*** RAW DATA ***

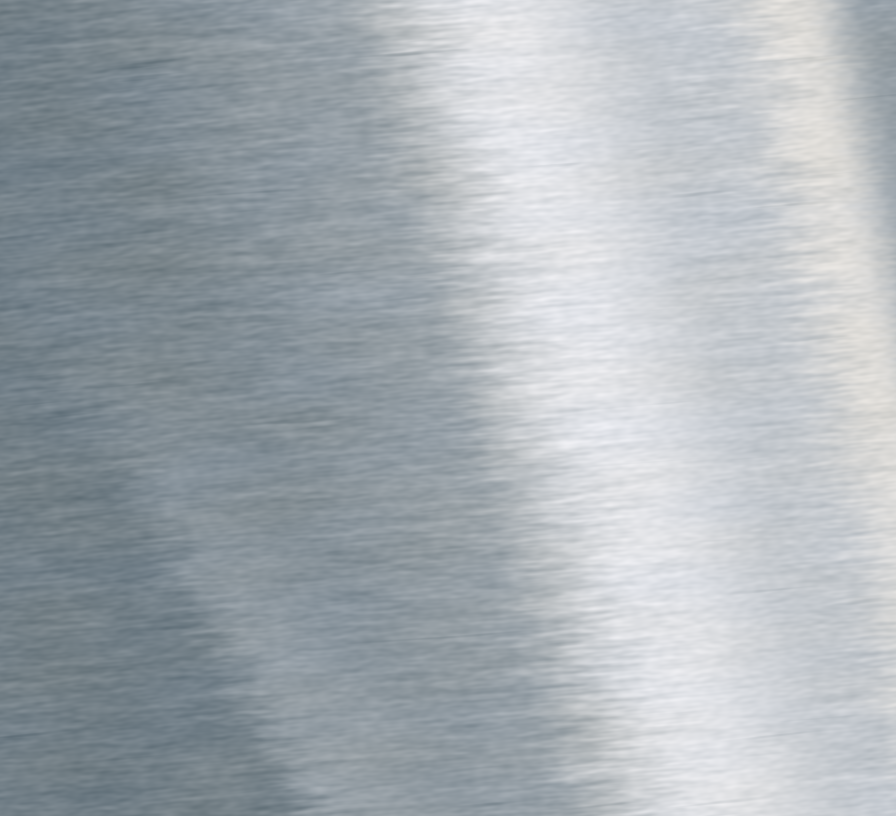
This texture is drawn by a WebGL 2 fragment shader. Its source:

```glsl
#version 300 es
precision highp float;
// Brushed metal sheet: broad slanted reflections crossed by fine, almost level brush marks.
// Reflections are smoothstep profiles across leaning lines; the marks are
// layers of gradient noise stretched along the brushing direction.

#define DARK_STEEL vec3(0.425, 0.478, 0.510)
#define LIGHT_STEEL vec3(0.900, 0.905, 0.920)
#define WARM_TINT vec3(0.022, 0.006, -0.022)
#define BRUSH_ANGLE 0.085
#define STREAK_AMOUNT 0.125
#define SPECKLE_AMOUNT 0.085
#define SCRATCH_AMOUNT 0.16
#define EDGE_RAGGEDNESS 0.022
#define HIGHLIGHT_LEAN 0.25
#define RIGHT_LEAN 0.20
#define SHEEN_LEAN 0.50

uniform vec2 u_resolution;
out vec4 fragColor;

// Unit gradient for a lattice cell, from an integer hash.
vec2 cellGradient(ivec2 cell) {
    uint h = uint(cell.x) * 1597334677u ^ uint(cell.y) * 3812015801u;
    h = (h ^ (h >> 16)) * 2246822519u;
    h = (h ^ (h >> 13)) * 3266489917u;
    h ^= h >> 16;
    float angle = float(h & 65535u) / 65536.0 * 6.28319;
    return vec2(cos(angle), sin(angle));
}

float gradientNoise(vec2 p) {
    vec2 base = floor(p);
    vec2 f = p - base;
    ivec2 cell = ivec2(base);
    vec2 w = f * f * f * (f * (f * 6.0 - 15.0) + 10.0);
    float a = dot(cellGradient(cell), f);
    float b = dot(cellGradient(cell + ivec2(1, 0)), f - vec2(1.0, 0.0));
    float c = dot(cellGradient(cell + ivec2(0, 1)), f - vec2(0.0, 1.0));
    float d = dot(cellGradient(cell + ivec2(1, 1)), f - vec2(1.0, 1.0));
    return mix(mix(a, b, w.x), mix(c, d, w.x), w.y);
}

// Long brush marks, from broad to fine.
float brushStreaks(vec2 p) {
    float sum = 0.0;
    vec2 freq = vec2(5.0, 62.0);
    float weight = 0.55;
    for (int i = 0; i < 4; i++) {
        sum += weight * gradientNoise(p * freq + float(i) * vec2(17.3, 41.7));
        freq *= vec2(1.75, 1.5);
        weight *= 1.1;
    }
    return sum;
}

// Sparse thin dark scratches, faded in and out along their length.
float scratches(vec2 p) {
    float line = gradientNoise(p * vec2(6.0, 130.0) + 91.0);
    float patches = gradientNoise(p * vec2(4.0, 14.0) + 57.0);
    return smoothstep(0.28, 0.62, line) * smoothstep(-0.05, 0.35, patches);
}

// Tone of the reflections, 0 dark to 1 light; x runs right, t runs down.
float reflections(float x, float t, out float warmth) {
    // Main highlight, with a slow rise on its left.
    float d = x - 0.43 - HIGHLIGHT_LEAN * t;
    float tone = 0.05 + 0.32 * smoothstep(-0.45, 0.0, d);
    tone += 0.59 * smoothstep(-0.075, 0.105, d);
    tone -= 0.24 * smoothstep(0.13, 0.29, d);

    // Warm band at the right, ending in a darker corner.
    float e = x - 0.915 - RIGHT_LEAN * t;
    float band = smoothstep(-0.13, -0.03, e) * (1.0 - smoothstep(-0.03, 0.05, e));
    tone += 0.16 * band;
    tone -= 0.40 * smoothstep(-0.025, 0.065, e);

    // Faint sheen low on the left, crisper towards the bottom.
    float f = x + 0.15 - SHEEN_LEAN * t;
    float softness = mix(0.09, 0.03, t);
    float sheen = smoothstep(-softness, softness, f) * (1.0 - smoothstep(0.03, 0.21, f));
    tone += 0.21 * sheen * smoothstep(0.1, 0.9, t);

    warmth = band + 0.25 * smoothstep(-0.06, 0.0, d) * (1.0 - smoothstep(0.0, 0.09, d));
    return tone;
}

void main() {
    vec2 uv = gl_FragCoord.xy / u_resolution;
    vec2 p = gl_FragCoord.xy / u_resolution.y;

    // Coordinates along and across the brushing, with a slight wander.
    float c = cos(BRUSH_ANGLE), s = sin(BRUSH_ANGLE);
    vec2 brush = vec2(c * p.x + s * p.y, c * p.y - s * p.x);
    brush.y += 0.004 * gradientNoise(p * vec2(2.0, 3.0));

    float streak = brushStreaks(brush);
    float speckle = gradientNoise(brush * vec2(65.0, 190.0) + 23.0);

    // The marks pull the reflection edges slightly sideways.
    float warmth;
    float tone = reflections(uv.x + EDGE_RAGGEDNESS * streak, 1.0 - uv.y, warmth);
    tone += STREAK_AMOUNT * streak + SPECKLE_AMOUNT * speckle;
    tone -= SCRATCH_AMOUNT * scratches(brush);

    // Steel colour with soft drifts between warm and cool.
    float drift = gradientNoise(brush * vec2(6.0, 16.0) + 7.0);
    vec3 colour = mix(DARK_STEEL, LIGHT_STEEL, tone);
    colour += WARM_TINT * (warmth + 0.5 * drift);
    fragColor = vec4(clamp(colour, 0.0, 1.0), 1.0);
}
```
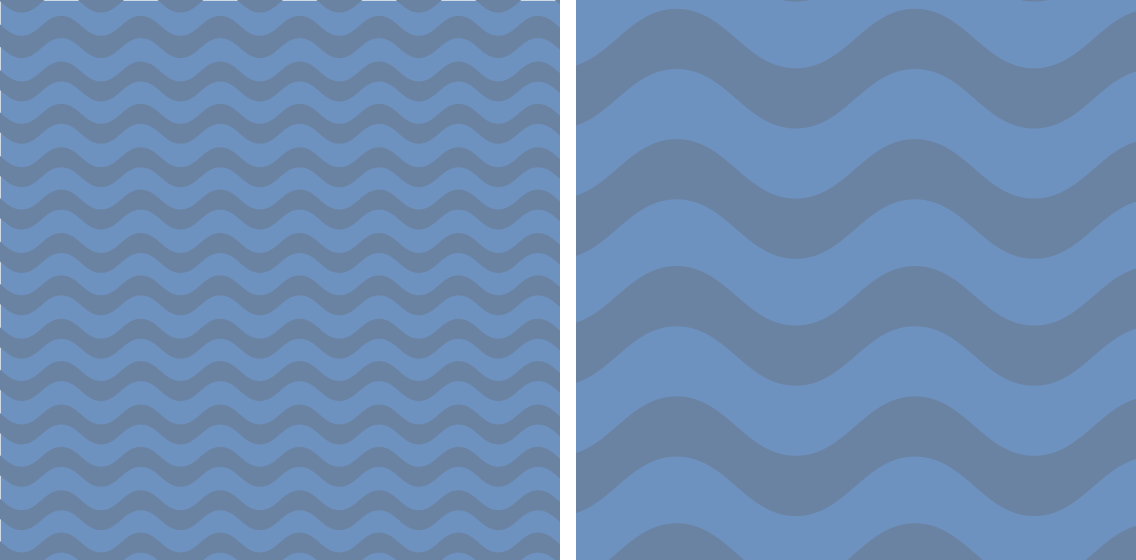
Left: the whole. Right: its middle third, enlarged.
This pattern is drawn by a three.js fragment shader. Its source:

```glsl
varying vec2 vUv;

const float TAU = 6.2831853;
const vec3 LIGHT_BLUE = vec3(0.433, 0.573, 0.753);
const vec3 SLATE_BLUE = vec3(0.416, 0.514, 0.639);
const vec3 PAPER = vec3(0.96);

const float WAVE_LENGTH = 0.1419;
const float FIRST_CREST = 0.1094;
const float AMPLITUDE = 0.0177;
const float BAND_PITCH = 0.07656;
const float BAND_WIDTH = 0.0359;
const float EDGE_GAP = 0.0013;
const int BAND_COUNT = 14;

// Rounded wave with slightly flattened crests, from -1 to 1
float wave(float x, float period, float crest) {
  float angle = TAU * (x - crest) / period;
  return (cos(angle) - 0.025 * cos(3.0 * angle)) / 0.975;
}

// Coverage of the side where the signed distance is negative
float coverage(float dist, float pixel) {
  return clamp(0.5 - dist / pixel, 0.0, 1.0);
}

// Middle of a band, measured down from the top; odd bands sit a little higher
float bandMiddle(float index, float pitch) {
  float oddShift = -0.001 * mod(index, 2.0);
  float topShift = index < 0.5 ? -0.0055 : 0.0;
  return -0.0076 + index * pitch + oddShift + topShift;
}

// All wavy bands; the second one is thicker along its upper edge
float bands(float depth, float pixel) {
  float mask = 0.0;
  for (int i = 0; i < BAND_COUNT; i++) {
    float index = float(i);
    float extra = i == 1 ? 0.004 : 0.0;
    float middle = bandMiddle(index, BAND_PITCH) - 0.5 * extra;
    float dist = abs(depth - middle) - 0.5 * (BAND_WIDTH + extra);
    mask = max(mask, coverage(dist, pixel));
  }
  return mask;
}

void main() {
  float fromTop = 1.0 - vUv.y;
  float depth = fromTop + AMPLITUDE * wave(vUv.x, WAVE_LENGTH, FIRST_CREST);
  float wavePixel = length(vec2(dFdx(depth), dFdy(depth)));

  // Light ground stops just short of the left and top edges
  float leftGap = coverage(vUv.x - EDGE_GAP, fwidth(vUv.x));
  float topGap = coverage(fromTop - EDGE_GAP, fwidth(vUv.y));
  vec3 color = mix(LIGHT_BLUE, PAPER, max(leftGap, topGap));

  // Dark bands reach the edges
  color = mix(color, SLATE_BLUE, bands(depth, wavePixel));
  gl_FragColor = vec4(color, 1.0);
}
```
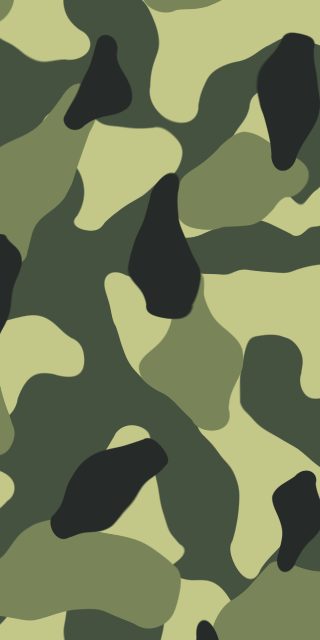
Reproduce this pattern procedurally as a Shadertoy shader.

```glsl
// Woodland camouflage: lobed pale, olive and black patches over dark green.

vec2 hash2(vec2 p) {
    p = vec2(dot(p, vec2(127.1, 311.7)), dot(p, vec2(269.5, 183.3)));
    return fract(sin(p) * 43758.5);
}

float gradientNoise(vec2 p) {
    vec2 i = floor(p), f = p - i;
    vec2 u = f * f * f * (f * (f * 6.0 - 15.0) + 10.0);
    vec2 right = vec2(1, 0), up = vec2(0, 1);
    float a = dot(hash2(i) * 2.0 - 1.0, f);
    float b = dot(hash2(i + right) * 2.0 - 1.0, f - right);
    float c = dot(hash2(i + up) * 2.0 - 1.0, f - up);
    float d = dot(hash2(i + 1.0) * 2.0 - 1.0, f - 1.0);
    return mix(mix(a, b, u.x), mix(c, d, u.x), u.y);
}

float smoothUnion(float a, float b, float k) {
    float h = max(k - abs(a - b), 0.0) / k;
    return min(a, b) - h * h * k * 0.25;
}

// Distance to an arm that starts at the origin and narrows to its tip
float taperedArm(vec2 p, vec2 tip, float radius) {
    float t = clamp(dot(p, tip) / dot(tip, tip), 0.0, 1.0);
    return length(p - tip * t) - radius * mix(1.45, 0.82, t);
}

// Bends straight outlines into soft waves
vec2 warp(vec2 p, float seed) {
    vec2 q = p + seed * 7.3;
    vec2 broad = vec2(gradientNoise(q * 3.2), gradientNoise(q * 3.2 + 31.7));
    vec2 fine = vec2(gradientNoise(q * 6.5 + 11.3), gradientNoise(q * 6.5 + 53.1));
    return p + 0.13 * broad + 0.03 * fine;
}

// Distance to a layer of many-armed patches, one per cell of a staggered grid
float patches(vec2 p, float cell, float armLength, float radius, int arms, float seed) {
    p = warp(p, seed) + cell * seed * vec2(0.37, 0.61);
    vec2 home = floor(p / cell);
    float d = 1.0;
    for (int y = -1; y <= 1; y++)
    for (int x = -1; x <= 1; x++) {
        vec2 id = home + vec2(x, y);
        vec2 place = hash2(id + seed * 17.0);
        vec2 form = hash2(id + seed * 29.0 + 5.0);
        vec2 center = id + 0.5 + 0.3 * (place - 0.5);
        center.x += 0.5 * mod(id.y, 2.0);
        float size = mix(0.8, 1.2, form.x);
        float heading = 0.6 + 2.4 * (form.y - 0.5);

        for (int k = 0; k < arms; k++) {
            vec2 vary = hash2(id + seed * 41.0 + float(k) * 3.7);
            float angle = heading + 6.2832 * float(k) / float(arms) + 1.1 * (vary.x - 0.5);
            vec2 tip = vec2(cos(angle), sin(angle)) * armLength * size * mix(0.75, 1.25, vary.y);
            d = smoothUnion(d, taperedArm(p - center * cell, tip, radius * size), 0.06);
        }
    }
    return d;
}

void mainImage(out vec4 fragColor, in vec2 fragCoord) {
    vec2 p = fragCoord / iResolution.x;
    float edge = 0.9 / iResolution.x;

    const vec3 darkGreen = vec3(0.27, 0.32, 0.25);
    const vec3 pale = vec3(0.765, 0.78, 0.535);
    const vec3 olive = vec3(0.475, 0.52, 0.35);
    const vec3 black = vec3(0.15, 0.17, 0.16);

    // Layers from bottom to top
    float paleShape = patches(p, 0.5, 0.21, 0.072, 3, 1.0);
    float oliveShape = patches(p, 0.667, 0.23, 0.098, 2, 2.0);
    float blackShape = patches(p, 0.667, 0.155, 0.055, 2, 3.0);

    vec3 color = darkGreen;
    color = mix(color, pale, smoothstep(edge, -edge, paleShape));
    color = mix(color, olive, smoothstep(edge, -edge, oliveShape));
    color = mix(color, black, smoothstep(edge, -edge, blackShape));
    fragColor = vec4(color, 1.0);
}
```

*** End of RAW DATA ***

▶ [EXERCISE REQUIREMENTS] Count the lines in the records above that contain "index". Reply with the number only.

▶ [RESPONSE BELOW] 6